Auto populating code/pre tags with HTML content using JavaScript

On a recent static style guide build I got tired of manually inserting sample code content into <code> tags; especially as I hadn’t fully made up my mind on exactly what the markup should be. Each change meant I was copy and pasting the new markup into a new window in my text editor and search and replacing the < and > so that it would render as expected in the browser. I see most problems as a Front End problem so I wrote a quick function to do this for me. I’m writing this down and sharing because a quick Google search didn’t reveal any similar functions.

The script makes a few assumptions about how you write your markup: specifically that you indent with two spaces for tabbing in your text editor. It could be adapted to work with tabs or four spaces but I use two and thats that.

Firstly the function grabs the target elements HTML using outerHTML. This includes the element itself, unlike innerHTML or jQuery’s .html() helper. Googling “jQuery html including self” does show a variety of crazy answers that involve cloning the element, wrapping it in another element, and then getting the html of the contents of the wrapping element. This is not necessary when JavaScript already gave us a nice method. Remember, you might not need jQuery.

My first thought was that I could then use string search and replace in this HTML to replace the <, > and remove the reference to the function call I use in the HTML (data-behaviors) and then update the content of the code block and I’d be done.

Except you end up with weird spacing:

<section class="box">
      <header>
        <h3>Box</h3>
      </header>
      <p>Content</p>
      <footer>
        <a href="#" class="btn">Button</a>
      </footer>
    </section>

Rather than the nice spacing you wanted:

<section class="box">
  <header>
    <h3>Box</h3>
  </header>
  <p>Content</p>
  <footer>
    <a href="#" class="btn">Button</a>
  </footer>
</section>

Which makes sense, the HTML we’ve read from the page contains those spaces. The number of extra spaces to remove varies between how far spaced in the sample code you want to copy is; so no one number will be right for all code samples on a page.

outerHTML returns the HTML including the tag itself, but not the space before it; you have to concentrate on the second line of content in your code sample to work out how much white-space to remove. Using a string match with some RegEx we can grab a string comprising of a new line character \n and the white-space before the first none white-space character. We can then use this in a replace to cut out the unnecessary white-space at the start of each line.

sample_html.match(/\n+\s+\S/)[0]

Here we’re looking for a new line (\n) followed by white-space (\s) which is followed by none white-space (\S). match returns an array and as I didn’t set the global flag, the array will only contain one item, so I return it. For our replace we only want this matched string, minus the non-white-space character and minus two more spaces, because we double space on tab in our code. So we slice the string minus the three characters we don’t want.

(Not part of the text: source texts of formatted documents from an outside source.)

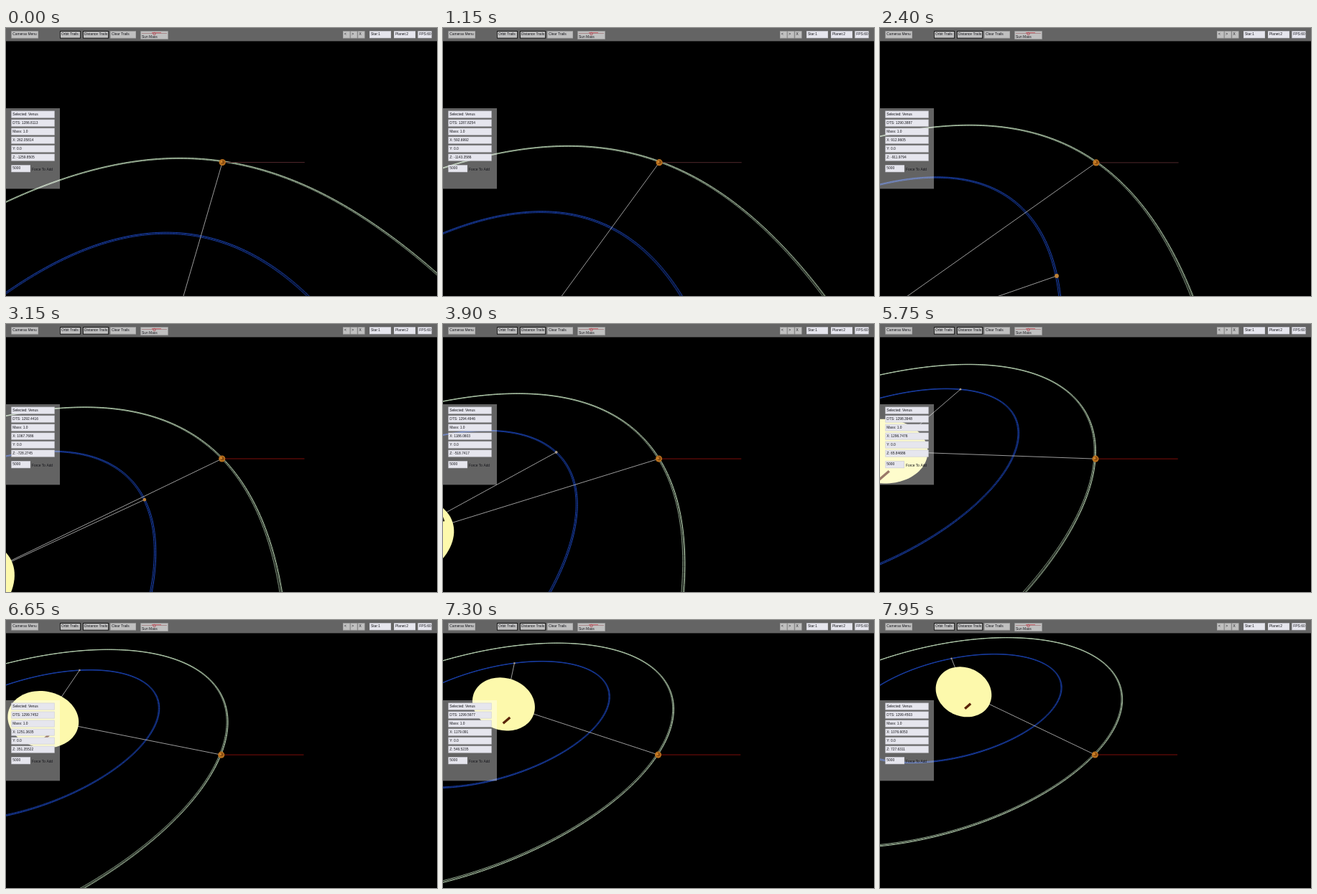
These frames come from a looping animation (600 px wide and 374 px high, 8 s). An HTML page with a canvas:

```html
<!DOCTYPE html>
<html>
<head>
<meta charset="utf-8">
<style>
html, body { margin: 0; width: 100%; height: 100%; overflow: hidden; background: #000; }
canvas { display: block; }
</style>
</head>
<body>
<canvas id="stage" width="600" height="374"></canvas>
<script>
const ctx = document.getElementById('stage').getContext('2d');
const LOOP = 8000, STEP = 50, RAD = Math.PI / 180;
const FOCAL = 187 / Math.tan(30 * RAD); // 60 degree field of view
const TILT = Math.SQRT1_2;              // camera looks down at 45 degrees
const CAMERA_DISTANCE = 1000 * Math.SQRT2;
const SUN_RADIUS = 200;

// time, x, z, displayed distance to sun
const track = [
  [0, 262.05814, -1259.8505, 1286.8113],
  [1150, 592.69916, -1143.3586, 1287.8254],
  [2400, 912.9605, -911.9794, 1290.3887],
  [3900, 1186.0603, -518.7417, 1294.4946],
  [4900, 1280.6149, -206.4961, 1297.1195],
  [6650, 1251.3635, 351.35522, 1299.7452],
  [7950, 1076.6053, 727.6311, 1299.4503]
].map(([time, x, z, shown]) => ({ time, shown, angle: Math.atan2(z, x), radius: Math.hypot(x, z) }));

let target = { x: 0, z: 0 };

const polar = (radius, angle) => ({ x: radius * Math.cos(angle), z: radius * Math.sin(angle) });

function venusAt(t) {
  let i = 0;
  while (i < track.length - 2 && t >= track[i + 1].time) i++;
  const a = track[i], b = track[i + 1], k = (t - a.time) / (b.time - a.time);
  const mix = key => a[key] + (b[key] - a[key]) * k;
  return { angle: mix('angle'), radius: mix('radius'), shown: mix('shown') };
}

function toView({ x, z }) {
  const dx = x - target.x, dz = z - target.z;
  return [dx, -dz * TILT, CAMERA_DISTANCE - dz * TILT];
}

const toScreen = ([x, y, depth]) => [300 + FOCAL * x / depth, 187.3 - FOCAL * y / depth];

function segment(a, b, color, width = 1) {
  ctx.strokeStyle = color;
  ctx.lineWidth = width;
  ctx.beginPath();
  ctx.moveTo(...toScreen(toView(a)));
  ctx.lineTo(...toScreen(toView(b)));
  ctx.stroke();
}

function ring(radiusAt, color) {
  ctx.strokeStyle = color;
  ctx.lineWidth = .9;
  ctx.beginPath();
  let open = false;
  for (let deg = 0; deg <= 360; deg++) {
    const v = toView(polar(radiusAt(deg * RAD), deg * RAD));
    if (v[2] < 60) { open = false; continue; }
    const p = toScreen(v);
    if (open) ctx.lineTo(...p); else ctx.moveTo(...p);
    open = true;
  }
  ctx.stroke();
}

function disc(place, radius, color, minimum = 1) {
  const v = toView(place), [x, y] = toScreen(v);
  if (v[2] < 60) return;
  const size = Math.max(minimum, radius * FOCAL / v[2]);
  ctx.fillStyle = color;
  ctx.beginPath();
  ctx.arc(x, y, size, 0, 7);
  ctx.fill();
}

// Exact perspective outline of the sun's sphere
function drawSun() {
  const v = toView({ x: 0, z: 0 });
  const dist = Math.hypot(...v), shrink = 1 - (SUN_RADIUS / dist) ** 2;
  const r = SUN_RADIUS * Math.sqrt(shrink), flat = Math.hypot(v[0], v[2]);
  const u = [v[2] / flat, 0, -v[0] / flat];
  const w = [-v[0] * v[1] / (dist * flat), flat / dist, -v[1] * v[2] / (dist * flat)];
  ctx.fillStyle = '#fdf9ac';
  ctx.beginPath();
  for (let i = 0; i < 90; i++) {
    const c = r * Math.cos(i * 4 * RAD), s = r * Math.sin(i * 4 * RAD);
    ctx.lineTo(...toScreen(v.map((n, j) => n * shrink + u[j] * c + w[j] * s)));
  }
  ctx.fill();
}

function label(text, x, y) {
  ctx.fillStyle = '#15151a';
  ctx.font = '4.9px "Liberation Sans", Arial, sans-serif';
  ctx.fillText(text, x, y);
}

function box(text, x, y, w, h, fill, edge) {
  ctx.fillStyle = edge;
  ctx.fillRect(x, y, w, h);
  ctx.fillStyle = fill;
  ctx.fillRect(x + .8, y + .8, w - 1.6, h - 1.6);
  label(text, x + 2, y + 6.2);
}
const button = (text, x, w, edge = '#a4a4a4') => box(text, x, 4.2, w, 10.3, '#c0c0c0', edge);
const field = (text, x, y, w) => box(text, x, y, w, 10, '#e6e6ee', '#d2d2da');

const decimals = n => String(Number(n.toFixed(Math.abs(n) >= 512 ? 4 : 5)));

function drawToolbar() {
  ctx.fillStyle = '#646464';
  ctx.fillRect(0, 0, 600, 18.4);
  button('Cameras Menu', 7.3, 37.7);
  button('Orbit Trails', 75, 29, '#000');
  button('Distance Trails', 107, 36, '#000');
  button('Clear Trails', 145, 36);
  box('', 187.3, 4.2, 38.5, 11.6, '#c0c0c0', '#a4a4a4');
  ctx.fillStyle = '#a98a8c';
  ctx.fillRect(189, 7, 35, 1);
  ctx.fillStyle = '#c46a72';
  ctx.fillRect(203, 6, 13, 1);
  ctx.strokeStyle = '#b4525c';
  ctx.lineWidth = 1;
  ctx.beginPath();
  ctx.arc(206.5, 8, 1.7, 0, 7);
  ctx.stroke();
  label('Sun Mass', 189, 14);
  ['<', '>', 'X'].forEach((text, i) => button(text, 469 + i * 10.3, 10));
  field('Star:1', 506, 4.2, 30);
  field('Planet:2', 540, 4.2, 30);
  field('FPS:60', 573.3, 4.2, 19.4);
}

function drawPanel(place, shown) {
  ctx.fillStyle = 'rgba(255,255,255,.39)';
  ctx.fillRect(0, 112, 75, 112.4);
  [
    'Selected: Venus',
    'DTS: ' + decimals(shown),
    'Mass: 1.0',
    'X: ' + decimals(place.x),
    'Y: 0.0',
    'Z: ' + decimals(place.z)
  ].forEach((text, i) => field(text, 7.3, 115.6 + i * 12, 60.4));
  field('5000', 7.3, 191.2, 26.7);
  label('Force To Add', 36, 198.5);
}

function draw(t) {
  const orbit = venusAt(t);
  const venus = polar(orbit.radius, orbit.angle);
  const mercury = polar(794, (25.2 - 0.0184 * t) * RAD);
  const sun = { x: 0, z: 0 };
  target = polar(orbit.radius, orbit.angle - .0041); // camera trails by one tick

  ctx.fillStyle = '#000';
  ctx.fillRect(0, 0, 600, 374);

  ring(() => 789, '#1a3fa8');
  ring(() => 793, '#112c74');
  ring(() => 797, '#1c46b8');
  ring(a => 1291 - 2 * Math.cos(a), '#94aa90');
  ring(() => 1295, '#869a82');
  ring(() => 1299, '#bcd6b6');

  segment(venus, { x: venus.x + 500, z: venus.z }, t < 3000 ? '#50282c' : '#7e0e0a');
  segment(sun, venus, '#b8b8b8', .85);
  if (toView(mercury)[2] > 60) segment(sun, mercury, '#b8b8b8', .85);
  disc(mercury, 8.5, t < 3200 ? '#bd8136' : '#a89a88');

  drawSun();
  if (t < 5500) segment({ x: 126, z: -129 }, { x: 159, z: -96 }, '#2a2414', 2);
  segment({ x: 92, z: 235 }, { x: 109, z: 166 }, '#5a2408', 3.4);

  disc(venus, 20, '#b8701e');
  disc({ x: venus.x + 2, z: venus.z - 2 }, 11, '#8a4c10');
  disc({ x: venus.x - 5, z: venus.z - 5 }, 6, '#d68c30');

  drawPanel(venus, orbit.shown);
  drawToolbar();
}

const start = performance.now();
function frame() {
  const t = (performance.now() - start) % LOOP;
  draw(Math.floor(t / STEP) * STEP);
  requestAnimationFrame(frame);
}
frame();
</script>
</body>
</html>
```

white_space = sample_html.match(/\n+\s+\S/)[0].slice(0,(sample_html.match(/\n+\s+\S/)[0].length-3));

We end up with something like:

console.log(white_space); // "\n    "

Next up we feed this into a replace:

var re = new RegExp(white_space,"g");
sample_html = sample_html.replace(re,"\n");

This replaces the stored string with just a new-line character while preserving the intended code sample indenting.

You’ll also see in the code that I give my white_space variable an initial value of . This is to stop the replace adding new line characters before every character in the code and assumes you didn’t use in your sample anywhere.

Have a play with the CodePen.